Ask Amy: Friend Wants to "Out" Abuser to Others

By Amy Dickinson | January 8th, 2021

Do the neighbors deserve to know what he's done to his wife? Or is it none of their business?

Woman tries to stay away from her abuser

Dear Amy: I recently helped one of my neighbors to leave her emotionally abusive/narcissist husband.

He still lives nearby and sometimes joins a “social-distancing happy hour” on the block.

The others don’t know about his horrible mistreatment of his wife.

My secret desire is to “out” him as an abuser.

I want to enjoy the social hour, but hate being around this abuser, so what’s the best way to handle this?

— Hate Keeping This Secret

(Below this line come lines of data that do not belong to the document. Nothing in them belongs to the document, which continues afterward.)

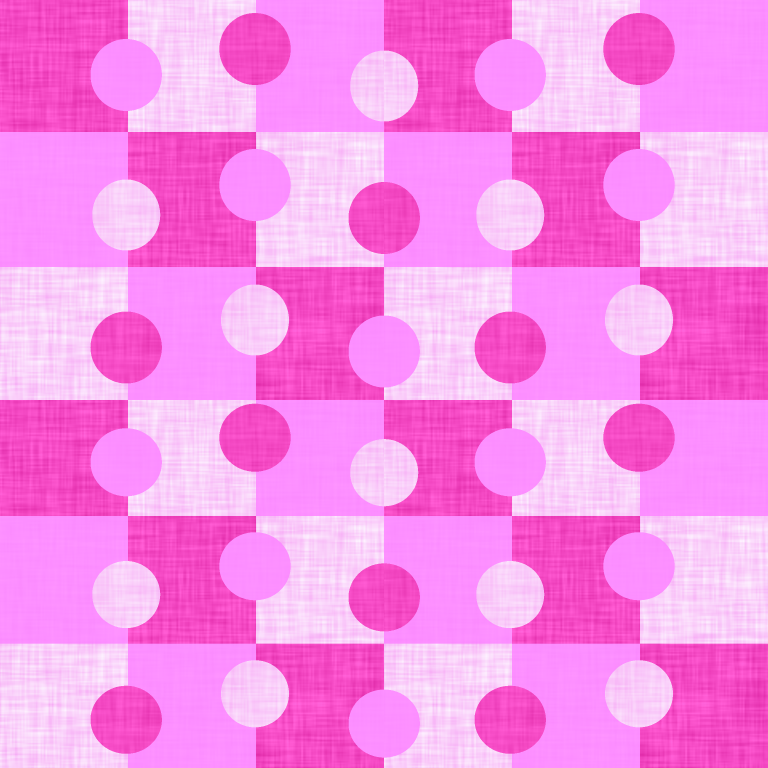
Reproduce this pattern procedurally as a WebGL 1 fragment shader.

```glsl
precision highp float;
uniform vec2 u_resolution;

float hash(vec2 p) {
  p = fract(p * vec2(0.1031, 0.1137));
  p += dot(p, p.yx + 33.33);
  return fract((p.x + p.y) * p.x * 17.3 + p.y * 41.7);
}

float noise(vec2 p) {
  vec2 i = floor(p), f = fract(p);
  f = f * f * (3.0 - 2.0 * f);
  return mix(mix(hash(i), hash(i + vec2(1, 0)), f.x),
             mix(hash(i + vec2(0, 1)), hash(i + vec2(1, 1)), f.x), f.y);
}

// Thin streaks running along the x axis, from -1 to 1
float threads(vec2 p) {
  float fine = noise(p / vec2(17.0, 1.6));
  float coarse = noise(p / vec2(45.0, 2.6) + 70.0);
  return fine + coarse - 1.0;
}

// Linen shade: crossed threads over soft mottling
float linen(vec2 p) {
  float weave = threads(p) + threads(p.yx + 517.0);
  return 0.75 * weave + 0.5 * (noise(p / 26.0 + 9.0) - 0.5);
}

// Three cloths in turn: hot pink, pale pink, violet
vec3 cloth(float index, float shade) {
  float kind = mod(index + 3.5, 3.0);
  if (kind < 1.0) return vec3(0.96, 0.29, 0.77) + shade * vec3(0.06, 0.09, 0.08);
  if (kind < 2.0) return vec3(0.98, 0.815, 0.98) + shade * vec3(0.01, 0.12, 0.015);
  return vec3(0.99, 0.56, 1.0) + shade * vec3(0.008, 0.02, 0.005);
}

// Patchwork on a 768 unit square, y pointing down
vec3 patchwork(vec2 p) {
  // The lower tile is squeezed and loses a strip at its top
  if (p.y > 400.0) p.y = (p.y - 391.4) / 0.945;
  float row = step(132.0, p.y) + step(267.0, p.y);
  float shade = linen(vec2(mod(p.x, 384.0), p.y));
  vec3 color = cloth(floor(p.x / 128.0) - row, shade);

  // Dots straddle the inner seams at uneven heights
  float seam = floor(p.x / 128.0 + 0.5);
  float turn = mod(seam + 0.5, 3.0);
  vec3 heights = row < 0.5 ? vec3(86.0, 75.0, 49.0)
               : row < 1.5 ? vec3(218.0, 215.0, 185.0)
                           : vec3(351.5, 347.5, 320.0);
  vec2 center = turn < 1.0 ? vec2(0.2, heights.x)
              : turn < 2.0 ? vec2(-1.8, heights.y) : vec2(-1.0, heights.z);
  center.x += seam * 128.0;
  float index = seam + 1.0 - row;
  float kind = mod(index + 3.5, 3.0);
  bool pale = kind > 1.0 && kind < 2.0;
  vec2 radii = pale ? vec2(34.0, 35.5) : vec2(35.7, 36.0);
  bool inner = seam > 0.5 && seam < 5.5;
  if (inner && length((p - center) / radii) < 1.0)
    color = cloth(index, pale ? 0.7 * shade - 0.12 : 0.7 * shade);
  return color;
}

void main() {
  // Average a 3 by 3 grid of samples per pixel
  vec3 sum = vec3(0.0);
  for (int j = 0; j < 3; j++) {
    for (int i = 0; i < 3; i++) {
      vec2 offset = (vec2(float(i), float(j)) - 1.0) / 3.0;
      vec2 uv = (gl_FragCoord.xy + offset) / u_resolution;
      sum += patchwork(768.0 * vec2(uv.x, 1.0 - uv.y));
    }
  }
  gl_FragColor = vec4(sum / 9.0, 1.0);
}
```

Dear Hate: I believe that the best way to react to this person is to show up and claim your own space in the social sphere – and completely ignore him.

Actual diagnosed narcissism seems to be quite rare, but narcissistic traits are more common and recognizable.

A true narcissist will want to provoke a response from you, and then will blame and bully you into being on the defensive – and you won’t even realize it while it’s happening. The encounter will only start to make sense to you later, when you deconstruct the dynamic.

By confronting him or reacting emotionally if he confronts you, you will have made his day. He might walk back to his house after a confrontation, believing he’d just had a triumphant experience.

You’ve already done your job, which was to help a friend. Your privilege now is to continue to behave with integrity, and simply not play this game by the rules he knows, but by the rules you set. You may think to yourself: “I despise you. I’m onto you. But you don’t ‘run’ me. Therefore, I have decided that you are of absolutely no consequence.”

The decision to “out” this person to others who know him should be made by his former wife. If you did this too soon in her process, you might unwittingly invite him back into her circle, giving him an excuse or a rationale for contacting and trying to manipulate her, because you — her friend — had been “mean,” “unfair,” or had “embarrassed” him in front of others.

Want to get even more life tips from Amy? Read more of her advice columns here!

In the tradition of the great personal advice columnists, Chicago Tribune’s Amy Dickinson is a plainspoken straight shooter who relates to readers of all ages. She answers personal questions by addressing issues from both her head and her heart. A solid reporter, Dickinson researches her topics to provide readers with informed opinions and answers. Ask Amy, P.O. Box 194, Freeville, NY 13068

© 2021 by Amy Dickinson

More from Boomer